_What you have to do_:
Go through the entries below and say how many lines hold the word "veins". Nothing else is needed.

_Data supplied_:
--------------------------------------------------

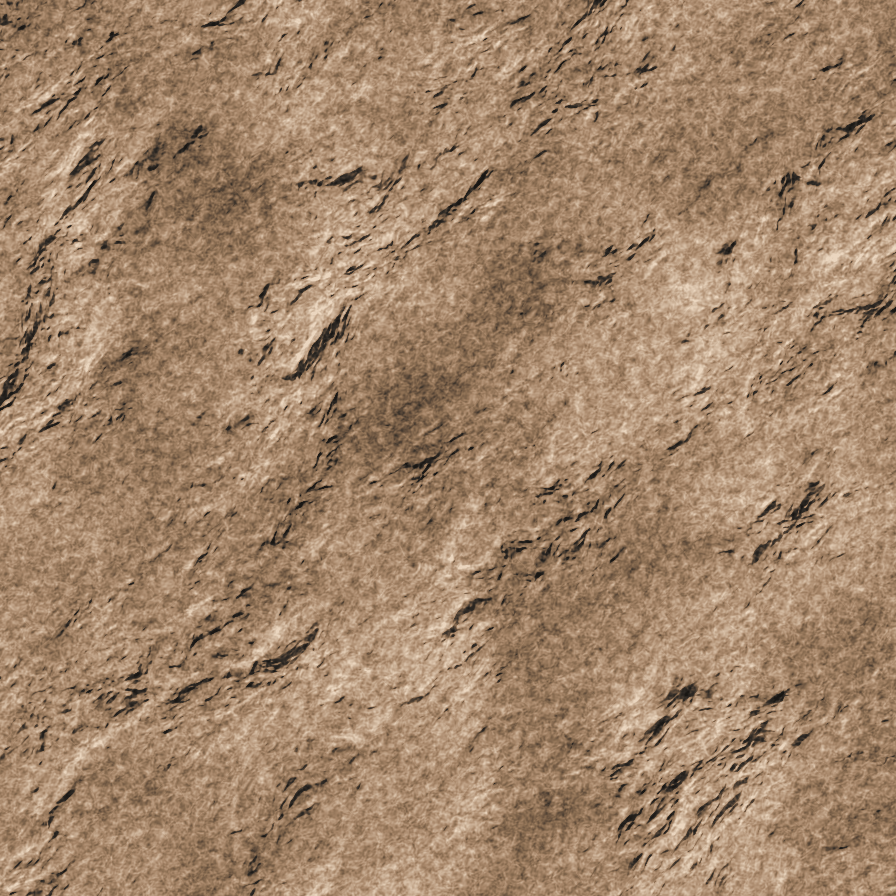
A Shadertoy shader for this texture:

```glsl
// Weathered tan rock face lit from the upper left, with diagonal folds.
// A warped height field is shaded by its slope towards the light; broad
// stains, pale veins and grain are added, then tone is mapped to earth colours.

const float FOLD_ANGLE = 0.75;    // direction of the folds, in radians
const float FOLD_STRETCH = 0.70;  // below one lengthens features along folds
const float LIGHT_STEP = 0.0018;  // slope sampling distance, canvas units

vec2 hashGradient(vec2 cell) {
    vec3 q = fract(vec3(cell.xyx) * vec3(0.1031, 0.1030, 0.0973));
    q += dot(q, q.yzx + 33.33);
    return fract((q.xx + q.yz) * q.zy) * 2.0 - 1.0;
}

// Gradient noise, centred on zero
float noise(vec2 p) {
    vec2 cell = floor(p);
    vec2 f = p - cell;
    vec2 w = f * f * f * (f * (f * 6.0 - 15.0) + 10.0);
    vec2 right = vec2(1.0, 0.0);
    vec2 up = vec2(0.0, 1.0);
    float a = dot(hashGradient(cell), f);
    float b = dot(hashGradient(cell + right), f - right);
    float c = dot(hashGradient(cell + up), f - up);
    float d = dot(hashGradient(cell + 1.0), f - 1.0);
    return mix(mix(a, b, w.x), mix(c, d, w.x), w.y);
}

float fbm(vec2 p, int octaves, float gain) {
    float sum = 0.0;
    float amplitude = 1.0;
    mat2 turn = mat2(0.96, 0.28, -0.28, 0.96);
    for (int i = 0; i < octaves; i++) {
        sum += amplitude * noise(p);
        p = turn * p * 2.03 + vec2(17.3, 9.1);
        amplitude *= gain;
    }
    return sum;
}

vec2 warp(vec2 p, float frequency, float amount) {
    vec2 q = p * frequency;
    return p + amount * vec2(noise(q + 31.7), noise(q + 74.2));
}

// Height mixing smooth swells with creased valleys
float rockHeight(vec2 p) {
    p = warp(warp(p, 7.0, 0.035), 32.0, 0.009);
    float height = 0.0;
    float frequency = 5.5;
    float weight = 0.58;
    for (int i = 0; i < 6; i++) {
        float n = noise(p * frequency + float(i) * vec2(13.7, 41.3));
        float crease = sqrt(n * n + 0.002);
        height += weight / frequency * mix(n, crease, 0.45) * 1.35;
        frequency *= 2.0;
        weight *= 1.1;
    }
    return height;
}

// Earth colours ordered by tone, from crevice to sunlit crust
vec3 earthColour(float tone) {
    vec3 crevice = vec3(0.19, 0.17, 0.15);
    vec3 umber = vec3(0.42, 0.33, 0.25);
    vec3 brown = vec3(0.55, 0.435, 0.325);
    vec3 clay = vec3(0.65, 0.52, 0.405);
    vec3 sand = vec3(0.73, 0.61, 0.50);
    vec3 cream = vec3(0.81, 0.71, 0.61);
    vec3 crust = vec3(0.92, 0.84, 0.75);
    vec3 colour = mix(crevice * 0.5, crevice, clamp(tone / 0.17, 0.0, 1.0));
    colour = mix(colour, umber, clamp((tone - 0.17) / 0.17, 0.0, 1.0));
    colour = mix(colour, brown, clamp((tone - 0.34) / 0.11, 0.0, 1.0));
    colour = mix(colour, clay, clamp((tone - 0.45) / 0.09, 0.0, 1.0));
    colour = mix(colour, sand, clamp((tone - 0.54) / 0.09, 0.0, 1.0));
    colour = mix(colour, cream, clamp((tone - 0.63) / 0.10, 0.0, 1.0));
    return mix(colour, crust, clamp((tone - 0.73) / 0.14, 0.0, 1.0));
}

void mainImage(out vec4 fragColor, in vec2 fragCoord) {
    vec2 uv = fragCoord / iResolution.y;

    // Fold space: x runs along the folds, y across them towards the light
    vec2 along = vec2(cos(FOLD_ANGLE), sin(FOLD_ANGLE));
    vec2 across = vec2(-along.y, along.x);
    vec2 p = vec2(dot(uv, along) * FOLD_STRETCH, dot(uv, across)) + 3.0;

    // Relief: slopes facing the light brighten, steep lee sides go dark
    vec2 toLight = vec2(0.1, 1.0) * LIGHT_STEP;
    float slope = (rockHeight(p) - rockHeight(p + toLight)) / LIGHT_STEP;
    float roughness = smoothstep(-0.25, 0.40, fbm(p * 6.0 + 52.0, 4, 0.65));
    float relief = slope * mix(0.5, 1.45, roughness);
    float shadow = smoothstep(1.0, 2.2, -relief);

    // Surface: broad stains, thin pale veins and fine grain
    float stains = fbm(warp(p, 9.0, 0.04) * 5.0 + 8.0, 5, 0.6);
    vec2 fleck = warp(uv, 40.0, 0.01);
    float veins = 1.0 - smoothstep(0.0, 0.08, abs(noise(fleck * 60.0)));
    float grain = fbm(warp(mix(uv, p, 0.4), 80.0, 0.003) * 88.0, 3, 1.0);

    float tone = 0.542 + 0.23 * stains + 0.07 * relief - 0.24 * shadow;
    tone += 0.035 * veins * (1.0 - shadow) + 0.19 * grain;
    fragColor = vec4(earthColour(tone), 1.0);
}
```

--------------------------------------------------

_Problem solution_:
4